#### [Task details]
Your task is to show every line in the listing below that includes "Street".

#### [Given data]
=== Begin Enclosure ===

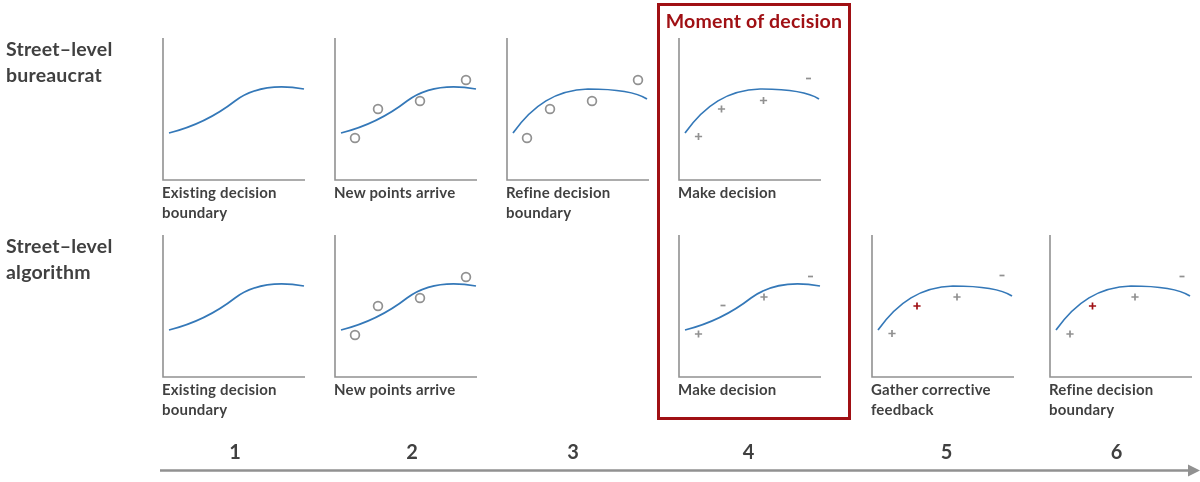
<!DOCTYPE html>
<html lang="en">
<head>
<meta charset="utf-8">
<title>Street-level bureaucrat and street-level algorithm</title>
<style>
:root {
  --paper: #ffffff;
  --ink: #404040;
  --grey: #919191;
  --curve: #3478b8;
  --red: #a01014;
}
* { box-sizing: border-box; margin: 0; padding: 0; }
body { background: var(--paper); overflow: hidden; }
.diagram {
  position: relative;
  width: 1200px;
  height: 482px;
  overflow: hidden;
  background: var(--paper);
  color: var(--ink);
  font-family: Lato, "Open Sans", sans-serif;
  font-weight: 700;
}
.shapes { position: absolute; }
.steps {
  display: grid;
  grid-template-columns: 156px 172px 172px 172px 193px 178px 151px;
  grid-template-rows: 197px 197px;
  padding: 37px 0 0 6px;
}
h2 { margin-top: -1px; font-size: 19.5px; line-height: 26px; letter-spacing: .2px; }
.step svg { display: block; width: 144px; height: 144px; }
.step figcaption { margin-top: 1px; font-size: 15px; line-height: 20px; letter-spacing: .2px; white-space: nowrap; }
.col-4 { grid-column: 5; }
.col-5 { grid-column: 6; }
.col-6 { grid-column: 7; }
.axes { fill: none; stroke: var(--grey); stroke-width: 1.6; }
.boundary { fill: none; stroke: var(--curve); stroke-width: 1.7; }
.mark { fill: none; stroke: var(--grey); stroke-width: 1.7; }
.corrected { stroke: var(--red); }
.decision {
  position: absolute;
  left: 657px;
  top: 3px;
  width: 194px;
  height: 417px;
  padding-top: 2px;
  border: 3px solid var(--red);
  color: var(--red);
  font-size: 19.5px;
  line-height: 26px;
  letter-spacing: .2px;
  text-align: center;
  white-space: nowrap;
}
.numbers {
  position: absolute;
  left: 146px;
  top: 439px;
  display: grid;
  grid-template-columns: 178px 176px 146px 205px 191px 149px;
  font-size: 20px;
  line-height: 24px;
  list-style: none;
  text-align: center;
}
.timeline { position: absolute; left: 0; top: 460px; }
</style>
</head>
<body>
<main class="diagram">
  <svg class="shapes" width="0" height="0" aria-hidden="true">
    <defs>
      <path id="axes" class="axes" d="M1 1V143H143"/>
      <path id="existing" class="boundary" d="M7 96C31 90 55 78 73 64C92 50 114 47 142 52"/>
      <path id="refined" class="boundary" d="M7 96C27 68 50 53 82 52C106 52 130 55 141 62"/>
      <path id="plus" d="M-3.6 0H3.6M0 -3.6V3.6"/>
      <path id="minus" d="M-2.5 0H2.5"/>
      <g id="points" class="mark">
        <circle cx="21" cy="101" r="4.4"/>
        <circle cx="44" cy="72" r="4.4"/>
        <circle cx="86" cy="64" r="4.4"/>
        <circle cx="132" cy="43" r="4.4"/>
      </g>
    </defs>
  </svg>

  <section class="steps">
    <h2>Street–level<br>bureaucrat</h2>
    <figure class="step">
      <svg viewBox="0 0 144 144"><use href="#axes"/><use href="#existing"/></svg>
      <figcaption>Existing decision<br>boundary</figcaption>
    </figure>
    <figure class="step">
      <svg viewBox="0 0 144 144"><use href="#axes"/><use href="#existing"/><use href="#points"/></svg>
      <figcaption>New points arrive</figcaption>
    </figure>
    <figure class="step">
      <svg viewBox="0 0 144 144"><use href="#axes"/><use href="#refined"/><use href="#points"/></svg>
      <figcaption>Refine decision<br>boundary</figcaption>
    </figure>
    <figure class="step col-4">
      <svg viewBox="0 0 144 144">
        <use href="#axes"/><use href="#refined"/>
        <g class="mark">
          <use href="#plus" x="20.5" y="99.5"/>
          <use href="#plus" x="43.5" y="72"/>
          <use href="#plus" x="85.5" y="63.5"/>
          <use href="#minus" x="130.5" y="41.5"/>
        </g>
      </svg>
      <figcaption>Make decision</figcaption>
    </figure>

    <h2 style="grid-column: 1">Street–level<br>algorithm</h2>
    <figure class="step">
      <svg viewBox="0 0 144 144"><use href="#axes"/><use href="#existing"/></svg>
      <figcaption>Existing decision<br>boundary</figcaption>
    </figure>
    <figure class="step">
      <svg viewBox="0 0 144 144"><use href="#axes"/><use href="#existing"/><use href="#points"/></svg>
      <figcaption>New points arrive</figcaption>
    </figure>
    <figure class="step col-4">
      <svg viewBox="0 0 144 144">
        <use href="#axes"/><use href="#existing"/>
        <g class="mark">
          <use href="#plus" x="20.5" y="100"/>
          <use href="#minus" x="45" y="71.5"/>
          <use href="#plus" x="86" y="63"/>
          <use href="#minus" x="132.5" y="42.5"/>
        </g>
      </svg>
      <figcaption>Make decision</figcaption>
    </figure>
    <figure class="step col-5">
      <svg viewBox="0 0 144 144">
        <use href="#axes"/><use href="#refined"/>
        <g class="mark">
          <use href="#plus" x="21" y="99.5"/>
          <use class="corrected" href="#plus" x="46" y="72"/>
          <use href="#plus" x="86" y="63"/>
          <use href="#minus" x="131" y="41.5"/>
        </g>
      </svg>
      <figcaption>Gather corrective<br>feedback</figcaption>
    </figure>
    <figure class="step col-6">
      <svg viewBox="0 0 144 144">
        <use href="#axes"/><use href="#refined"/>
        <g class="mark">
          <use href="#plus" x="21" y="100"/>
          <use class="corrected" href="#plus" x="43.5" y="72"/>
          <use href="#plus" x="86" y="63"/>
          <use href="#minus" x="133" y="42.5"/>
        </g>
      </svg>
      <figcaption>Refine decision<br>boundary</figcaption>
    </figure>
  </section>

  <div class="decision">Moment of decision</div>

  <ol class="numbers">
    <li>1</li><li>2</li><li>3</li><li>4</li><li>5</li><li>6</li>
  </ol>
  <svg class="timeline" width="1200" height="22" viewBox="0 0 1200 22" aria-hidden="true">
    <line x1="160" y1="10.5" x2="1190" y2="10.5" stroke="var(--grey)" stroke-width="2.4"/>
    <polygon points="1188,4.5 1200,10.5 1188,16.5" fill="var(--grey)"/>
  </svg>
</main>
</body>
</html>
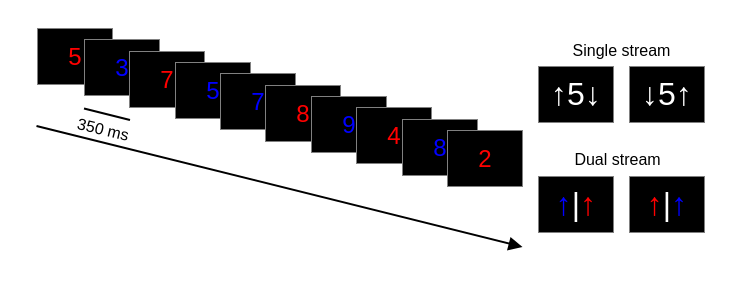
<!DOCTYPE html>
<html lang="en">
<head>
<meta charset="utf-8">
<title>Single and dual stream task</title>
<style>
  :root {
    --paper: #fff;
    --ink: #000;
    --edge: #808080;
    --red: #f00;
    --blue: #00f;
    --light: #fff;
  }
  * { box-sizing: border-box; margin: 0; padding: 0; }
  body { overflow: hidden; background: var(--paper); }
  .figure {
    position: relative;
    width: 733px;
    height: 285px;
    overflow: hidden;
    background: var(--paper);
    color: var(--ink);
    font: 16px/20px "Liberation Sans", Arial, sans-serif;
  }
  .screen {
    width: 76px;
    height: 57px;
    border: 1px solid var(--edge);
    background: var(--ink);
    color: var(--light);
    line-height: 55px;
    text-align: center;
    white-space: nowrap;
  }
  .red { color: var(--red); }
  .blue { color: var(--blue); }

  .sequence { list-style: none; font-size: 24px; }
  .sequence .screen { position: absolute; left: var(--x); top: var(--y); }

  .timeline { position: absolute; left: 0; top: 0; }
  .interval {
    position: absolute;
    left: 63px;
    top: 120px;
    width: 80px;
    text-align: center;
    transform: rotate(13.5deg);
  }

  .responses {
    position: absolute;
    left: 538px;
    top: 41px;
    width: 167px;
    display: flex;
    flex-direction: column;
    gap: 27px;
  }
  .responses h2 { font-size: 16px; font-weight: 400; line-height: 20px; text-align: center; margin-bottom: 5px; }
  .responses .dual h2 { padding-right: 8px; margin-bottom: 6px; }
  .options { display: flex; gap: 15px; font-size: 32px; }
</style>
</head>
<body>
<main class="figure">
  <ol class="sequence">
    <li class="screen red" style="--x:37px;--y:28px">5</li>
    <li class="screen blue" style="--x:84px;--y:39px">3</li>
    <li class="screen red" style="--x:129px;--y:51px">7</li>
    <li class="screen blue" style="--x:175px;--y:62px">5</li>
    <li class="screen blue" style="--x:220px;--y:73px">7</li>
    <li class="screen red" style="--x:265px;--y:85px">8</li>
    <li class="screen blue" style="--x:311px;--y:96px">9</li>
    <li class="screen red" style="--x:356px;--y:107px">4</li>
    <li class="screen blue" style="--x:402px;--y:119px">8</li>
    <li class="screen red" style="--x:447px;--y:130px">2</li>
  </ol>

  <svg class="timeline" width="733" height="285" viewBox="0 0 733 285" aria-hidden="true">
    <g stroke="var(--ink)" stroke-width="2">
      <line x1="84" y1="108.5" x2="130" y2="120"/>
      <line x1="36.5" y1="126" x2="511" y2="244"/>
    </g>
    <polygon points="522.5,247 510.5,237 507,250.5" fill="var(--ink)"/>
  </svg>
  <p class="interval">350 ms</p>

  <div class="responses">
    <section class="single">
      <h2>Single stream</h2>
      <div class="options">
        <div class="screen">↑5↓</div>
        <div class="screen">↓5↑</div>
      </div>
    </section>
    <section class="dual">
      <h2>Dual stream</h2>
      <div class="options">
        <div class="screen"><span class="blue">↑</span>|<span class="red">↑</span></div>
        <div class="screen"><span class="red">↑</span>|<span class="blue">↑</span></div>
      </div>
    </section>
  </div>
</main>
</body>
</html>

=== End Enclosure ===

#### [Completed task]
<title>Street-level bureaucrat and street-level algorithm</title>
    <h2>Street–level<br>bureaucrat</h2>
    <h2 style="grid-column: 1">Street–level<br>algorithm</h2>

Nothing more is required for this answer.